Tsars' delicacy now loved by all
You used to have to be royalty in Russia to have a chance of eating trout. Nowadays the delicacy has become a family favourite, and at the Adler breeding farm they sell over 700 tonnes of it a year. That makes it the largest trout farm in Russia and the main supplier of roe for breeding purposes.
“Our farm is special in many ways. The main thing is that we use the cleanest mineral water – that is why the trout never get ill,” says Victoria Yanouskaya, the farm main specialist.
And the water's not only clean, but it's running constantly.
Another thing which makes the farm distinct is the fertilisation process. When the female trout reach about three years old, their eggs are carefully squeezed out and put into one of incubators for artificial insemination. 40 seconds later, about 85% of the eggs are fertilised – compared to 5% in the wild. Once the eggs become tadpoles they're moved to another pond and checked regularly.

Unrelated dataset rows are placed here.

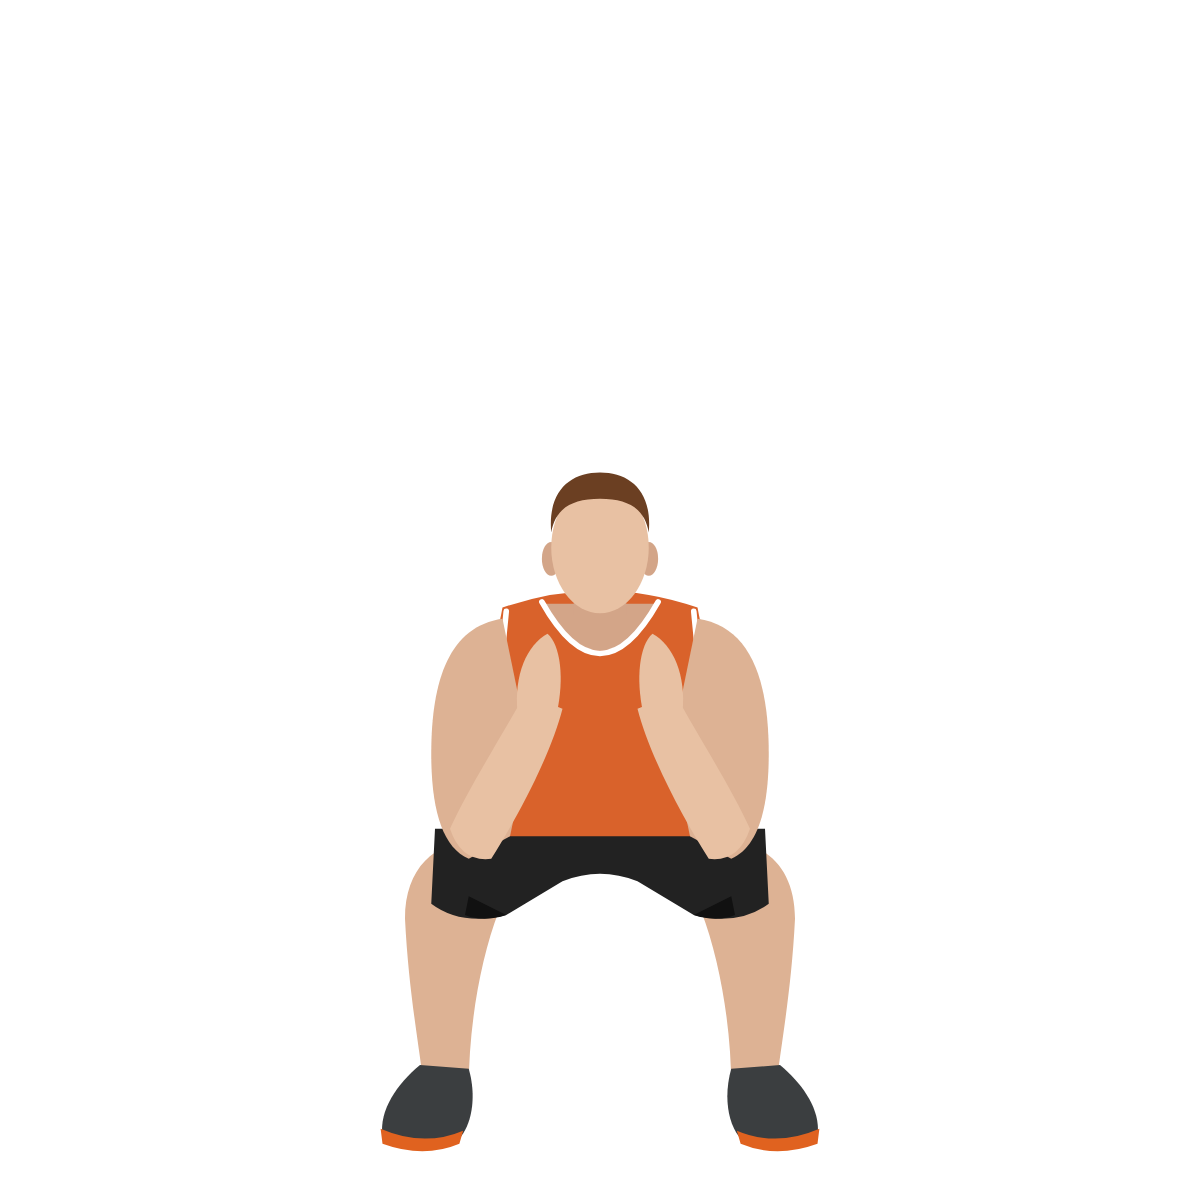
<!DOCTYPE html>
<html lang="en">
<head>
<meta charset="utf-8">
<title>Squat Exercise</title>
<style>
  :root {
    --background: #ffffff;
    --skin: #ddb294;
    --skin-light: #e8c1a3;
    --skin-shadow: #d3a588;
    --hair: #6b3f22;
    --tank: #d9622b;
    --trim: #ffffff;
    --shorts: #222222;
    --shorts-shadow: #111111;
    --shoe: #3b3e40;
    --sole: #e0621f;
  }
  html, body {
    margin: 0;
    padding: 0;
    width: 1200px;
    height: 1200px;
    overflow: hidden;
    background: var(--background);
  }
  .exercise-figure {
    display: block;
    width: 1200px;
    height: 1200px;
  }
  .skin { fill: var(--skin); }
  .skin-light { fill: var(--skin-light); }
  .skin-shadow { fill: var(--skin-shadow); }
  .hair { fill: var(--hair); }
  .tank { fill: var(--tank); }
  .trim { fill: none; stroke: var(--trim); stroke-width: 3; stroke-linecap: round; }
  .shorts { fill: var(--shorts); }
  .shorts-shadow { fill: var(--shorts-shadow); }
  .shoe { fill: var(--shoe); }
  .sole { fill: var(--sole); }
</style>
</head>
<body>
<svg class="exercise-figure" viewBox="0 0 640 640" role="img" aria-label="Man performing a bodyweight squat with hands at chest">
  <defs>
    <g id="leg">
      <path class="skin" d="M266 450 C238 444 216 458 216 490 C218 530 224 560 226 580 L250 580 C250 548 256 512 266 486 Z"/>
    </g>
    <g id="shoe">
      <path class="shoe" d="M224 568 L250 570 C254 584 252 598 246 606 Q226 614 204 606 C202 592 212 578 224 568 Z"/>
      <path class="sole" d="M203 602 Q226 612 247 603 L245 610 Q226 618 204 610 Z"/>
    </g>
    <g id="arm">
      <path class="skin" d="M268 330 C240 334 230 362 230 402 C230 432 236 452 250 458 L272 446 L282 398 Z"/>
      <path class="skin-light" d="M240 442 C250 420 268 392 280 370 L300 378 C294 402 276 436 262 458 Q246 460 240 442 Z"/>
      <path class="skin-light" d="M276 380 C274 360 281 344 292 338 C299 344 301 362 297 380 Z"/>
    </g>
    <g id="ear">
      <ellipse class="skin-shadow" cx="294" cy="298" rx="5" ry="9"/>
    </g>
  </defs>

  <g class="legs">
    <use href="#leg"/>
    <use href="#leg" transform="translate(640 0) scale(-1 1)"/>
  </g>

  <g class="shoes">
    <use href="#shoe"/>
    <use href="#shoe" transform="translate(640 0) scale(-1 1)"/>
  </g>

  <g class="shorts-group">
    <path class="shorts" d="M232 442 L408 442 L410 482 Q394 494 370 488 L340 470 Q320 462 300 470 L270 488 Q246 494 230 482 Z"/>
    <path class="shorts-shadow" d="M250 478 L270 488 Q258 492 248 488 Z M390 478 L370 488 Q382 492 392 488 Z"/>
  </g>

  <g class="torso">
    <path class="skin" d="M262 332 Q320 310 378 332 L382 360 L258 360 Z"/>
    <path class="tank" d="M268 324 Q320 306 372 324 L386 396 Q390 430 376 446 L264 446 Q250 430 254 396 Z"/>
    <path class="skin-shadow" d="M290 322 Q320 372 350 322 Z"/>
    <path class="trim" d="M289 321 Q320 376 351 321"/>
    <path class="trim" d="M270 326 Q266 360 268 390"/>
    <path class="trim" d="M370 326 Q374 360 372 390"/>
  </g>

  <g class="arms">
    <use href="#arm"/>
    <use href="#arm" transform="translate(640 0) scale(-1 1)"/>
  </g>

  <g class="head">
    <rect class="skin-shadow" x="306" y="306" width="28" height="22"/>
    <use href="#ear"/>
    <use href="#ear" transform="translate(640 0) scale(-1 1)"/>
    <ellipse class="skin-light" cx="320" cy="292" rx="26" ry="35"/>
    <path class="hair" d="M294 284 C292 262 304 252 320 252 C336 252 348 262 346 284 C344 272 336 266 320 266 C304 266 296 272 294 284 Z"/>
  </g>
</svg>
</body>
</html>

In total the farm breeds seven types of trout. One – the Adler Amber – was actually created there and is now patented.
“It is a very healthy fish we are trying to do everything so that our trout with our name on is known not only in Russia but also abroad,” says Igor Aganov, Director.
But it's not all about breeding. The farm is also a popular tourist attraction. People can tour round the different ponds and even have a go at catching fish themselves. If you're one of the lucky ones you get to keep what you catch, but if not, a shop is on site with all the different kinds of trout for sale. And if you can't wait to get home and cook or simply want to try before you buy – a tasting room gives you the opportunity to sample.